● Raw data
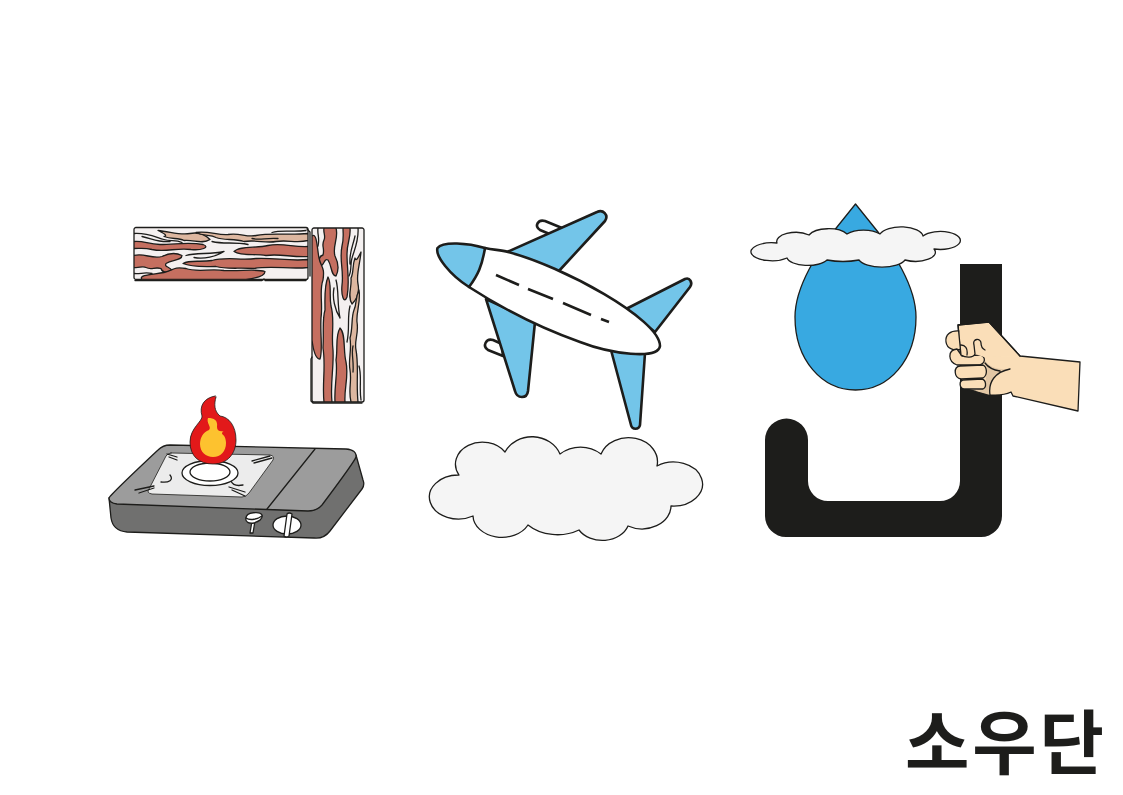
<!DOCTYPE html>
<html lang="ko">
<head>
<meta charset="utf-8">
<title>소우단</title>
<style>
:root {
  --paper: #fff;
  --ink: #1d1d1b;
  --cloud: #f5f5f5;
  --fat: #f4f0f0;
  --meat: #c56f60;
  --tan: #ddb7a0;
  --sky: #73c5e9;
  --water: #38a9e1;
  --skin: #fadeb8;
  --skin-shade: #e2c7a5;
  --metal: #9c9c9c;
  --metal-side: #70706f;
  --tray: #ececec;
  --fire: #e2191a;
  --flame: #fdc22f;
}
html, body { margin: 0; background: var(--paper); }
.poster { width: 1123px; height: 795px; overflow: hidden; }
.artwork { display: block; }
.line { fill: none; stroke: var(--ink); stroke-width: 1.3; stroke-linecap: round; stroke-linejoin: round; }
.bold { stroke-width: 2.6; }
.thin { stroke-width: 0.8; }
.paper { fill: var(--paper); }
.ink { fill: var(--ink); }
.cloud { fill: var(--cloud); }
.fat { fill: var(--fat); }
.meat { fill: var(--meat); }
.tan { fill: var(--tan); }
.sky { fill: var(--sky); }
.water { fill: var(--water); }
.skin { fill: var(--skin); }
.skin-shade { fill: var(--skin-shade); }
.metal { fill: var(--metal); }
.metal-side { fill: var(--metal-side); }
.tray { fill: var(--tray); }
.fire { fill: var(--fire); }
.flame { fill: var(--flame); }
.wordmark { font: 700 70px "Noto Sans CJK KR", "Noto Sans CJK JP", sans-serif; fill: var(--ink); }
</style>
</head>
<body>
<main class="poster">
<svg class="artwork" width="1123" height="795" viewBox="0 0 1123 795">
  <defs>
    <clipPath id="strip-edge"><rect width="174" height="52" rx="2"/></clipPath>
    <g id="bacon">
      <rect class="line fat" width="174" height="52" rx="2"/>
      <g class="line" clip-path="url(#strip-edge)">
        <path class="meat" d="M0 14C10 13 14 17 26 17C42 17 54 14 69 17C77 20 67 23 57 22C42 20 32 25 18 22C10 20 6 21 0 21Z"/>
        <path class="meat" d="M0 28C10 25 18 32 28 29C36 25 42 25 48 28C48 33 38 32 32 36C30 40 36 39 38 43C33 46 28 45 27 41C20 39 18 43 12 40C8 38 5 41 0 40Z"/>
        <path class="meat" d="M8 52C4 47 20 47 30 45C40 43 38 39 52 41C62 45 76 41 90 43C106 44 122 41 131 44C131 49 120 51 112 52Z"/>
        <path class="meat" d="M49 36C56 32 66 35 78 33C92 29 106 33 122 31C140 30 156 34 174 32V40C156 42 138 38 120 41C104 40 92 42 82 39C70 39 58 40 49 36Z"/>
        <path class="meat" d="M100 24C106 18 122 21 134 18C148 15 160 20 174 19V29C158 30 146 26 132 28C120 26 108 29 100 24Z"/>
        <path class="tan" d="M24 3C36 4 46 8 56 6C66 4 72 8 76 12C68 17 60 12 50 13C44 10 38 12 30 9C34 8 30 6 24 3Z"/>
        <path class="tan" d="M62 5C74 3 84 8 94 7C106 5 112 10 122 8C138 5 154 8 174 6V13C162 16 154 12 142 14C132 16 122 12 110 14C100 11 90 13 82 10C76 7 70 9 62 5Z"/>
        <path d="M0 6C12 5 20 9 30 12C36 14 42 12 48 15M8 9C18 11 24 15 36 14M52 28C62 25 76 27 90 24M60 30C70 32 82 29 90 24M78 14C90 17 100 14 114 17M118 11C126 13 132 10 144 11M138 5C148 2 160 5 172 3M0 46C6 47 10 44 18 46"/>
      </g>
    </g>
  </defs>

  <g id="bacon-giyeok" role="img" aria-label="베이컨">
    <use href="#bacon" x="134" y="227.5"/>
    <path class="line" d="M307 229L310 232V276M135 280.5H262L264 279M265 280.5H306"/>
    <use href="#bacon" transform="translate(364 228) rotate(90)"/>
    <path class="line" d="M312 357L311 359V401L313 403H362"/>
  </g>

  <g id="gas-stove" role="img" aria-label="휴대용 가스버너">
    <path class="line metal-side" d="M109 498L111 518Q113 531 127 532L314 538Q324 539 330 531L362 489Q365 485 363 480L356 455L300 500Z"/>
    <path class="line metal" d="M158 450Q163 445 170 445L346 449Q357 450 356 457Q355 461 322 505Q317 511 308 511L117 504Q109 503 109 498Q110 495 158 450Z"/>
    <path class="line" d="M315 449L267 509"/>
    <path class="line thin tray" d="M171 453L270 455Q275 456 273 460L249 493Q246 497 242 497L152 494Q146 493 149 489L166 456Q168 453 171 453Z"/>
    <path class="line" d="M167 454L177 457M169 457L177 460M252 461L270 456M254 463L272 458M135 490L154 486M139 493L154 488M229 487L245 492M232 490L245 496"/>
    <path class="line" d="M170 475C174 480 169 483 161 482M231 481C233 486 238 486 243 485"/>
    <ellipse class="line paper" cx="210" cy="473" rx="28" ry="12.5"/>
    <ellipse class="line paper" cx="210" cy="472" rx="20" ry="9"/>
    <path class="line paper" d="M252 521L250 533H253L255 521Z"/>
    <path class="line paper" d="M246 518C246 512 260 511 262 515C263 519 260 521 254 523C249 524 245 522 246 518Z"/>
    <path class="line" d="M246 518C250 521 258 519 262 516"/>
    <ellipse class="line paper" cx="287" cy="525" rx="14" ry="9"/>
    <path class="line paper" d="M287 514Q289 512 292 514L289 536Q286 538 284 536Z"/>
    <path class="line thin fire" d="M215 396C204 398 199 406 202 416C203 421 190 428 190 442C190 456 199 464 213 464C228 464 236 453 236 440C236 426 229 417 220 416C214 411 214 404 216 397Z"/>
    <path class="flame" d="M208 418C206 423 212 427 209 430C203 432 200 438 200 444C200 452 206 457 213 457C221 457 226 451 226 443C226 438 224 435 222 434C222 432 223 431 224 431C220 432 217 431 217 427C218 420 214 418 208 418Z"/>
  </g>

  <g id="airplane" class="line bold" role="img" aria-label="비행기">
    <path class="paper" d="M552 235L540 230C534 226 538 219 545 221L562 228Z"/>
    <path class="paper" d="M503 356L488 350C482 346 486 338 493 340L502 344Z"/>
    <path class="sky" d="M507 252L597 212C603 209 609 215 605 221L558 272Z"/>
    <path class="sky" d="M486 299L515 391C517 399 527 399 528 391L535 322Z"/>
    <path class="sky" d="M626 309L685 279C690 277 693 283 690 287L655 332Z"/>
    <path class="sky" d="M611 350L631 425C632 430 639 430 640 425L645 353Z"/>
    <path class="paper" d="M485 248C494 250 501 250 508 252C562 266 660 319 660 346C658 360 611 354 580 342C540 328 500 307 469 287Z"/>
    <path class="sky" d="M485 248C482 266 478 275 469 287C450 275 435 256 437.5 248C443 241 468 243 485 248Z"/>
    <path stroke-linecap="butt" d="M496 275L519 285M528 289L553 299M563 303L591 315M601 319L609 322"/>
  </g>

  <path id="large-cloud" class="line cloud" role="img" aria-label="구름" d="M459 475A27 22 0 0 1 505 452A30 27 0 0 1 560 454A34 34 0 0 1 601 454A29 24 0 0 1 657 466A29 22 0 1 1 671 506A29 23 0 0 1 628 526A27 21 0 0 1 579 530A40 30 0 0 1 528 525A29 22 0 0 1 473 516A29 22 0 1 1 459 475Z"/>

  <g id="cloudy-drop" role="img" aria-label="구름에 가린 물방울">
    <path class="line water" d="M855.5 204L878 232C891 250 916 285 916 317C916 360 889 390 855.5 390C822 390 795 360 795 317C795 285 820 250 833 232Z"/>
    <path class="line cloud" d="M777 243A19 9 0 0 1 809 235A21 10 0 0 1 847 234A20 9 0 0 1 880 234A22 10 0 0 1 923 236A20 9 0 1 1 934 249A20 9 0 0 1 905 260A24 10 0 0 1 859 260A34 12 0 0 1 827 260A21 9 0 0 1 787 258A21 9 0 1 1 777 243Z"/>
  </g>

  <g id="held-nieun" role="img" aria-label="손잡이를 쥔 손">
    <path class="ink" d="M960 264H1002V516A21 21 0 0 1 981 537H786A21 21 0 0 1 765 516V440A21.5 21.5 0 0 1 808 440V481A20 20 0 0 0 828 501H940A20 20 0 0 0 960 481Z"/>
    <g class="line">
      <path class="skin" d="M958 325L989 322L1020 356L1080 362L1078 411L1013 396L1011 392C1003 396 997 395 990 395L962 388L960 350Z"/>
      <path class="skin-shade" stroke="none" d="M984 358C987 366 995 370 1010 369C996 373 987 381 990 395L976 391L986 380Z"/>
      <path class="skin" d="M960 331C950 330 945 335 946 342C947 349 954 351 961 349Z"/>
      <path class="skin" d="M957 349C947 350 948 362 957 365H979C986 363 986 357 980 355L962 356Z"/>
      <path class="skin" d="M960 366C953 367 954 378 961 379L983 378C988 375 987 367 983 365Z"/>
      <path class="skin" d="M963 380C959 381 959 388 964 389L983 389C987 387 986 380 982 379Z"/>
      <path class="skin" stroke="none" d="M959 326L988 323L1018 356L984 357L975 354C973 358 966 358 961 355Z"/>
      <path d="M961 345C965 345 968 348 967 355M958 325L961 355C966 358 973 358 975 354L974 345C972 338 981 338 981 343C981 347 983 349 985 350M985 363C988 367 993 370 1000 371M990 395C988 382 995 372 1010 369M958 325L989 322L1020 356"/>
    </g>
  </g>

  <text class="wordmark" x="905" y="769" textLength="199" lengthAdjust="spacing">소우단</text>
</svg>
</main>
</body>
</html>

● Work order
Filter the data for the string "aria". Copy each matching line.

● Your response
  <g id="bacon-giyeok" role="img" aria-label="베이컨">
  <g id="gas-stove" role="img" aria-label="휴대용 가스버너">
  <g id="airplane" class="line bold" role="img" aria-label="비행기">
  <path id="large-cloud" class="line cloud" role="img" aria-label="구름" d="M459 475A27 22 0 0 1 505 452A30 27 0 0 1 560 454A34 34 0 0 1 601 454A29 24 0 0 1 657 466A29 22 0 1 1 671 506A29 23 0 0 1 628 526A27 21 0 0 1 579 530A40 30 0 0 1 528 525A29 22 0 0 1 473 516A29 22 0 1 1 459 475Z"/>
  <g id="cloudy-drop" role="img" aria-label="구름에 가린 물방울">
  <g id="held-nieun" role="img" aria-label="손잡이를 쥔 손">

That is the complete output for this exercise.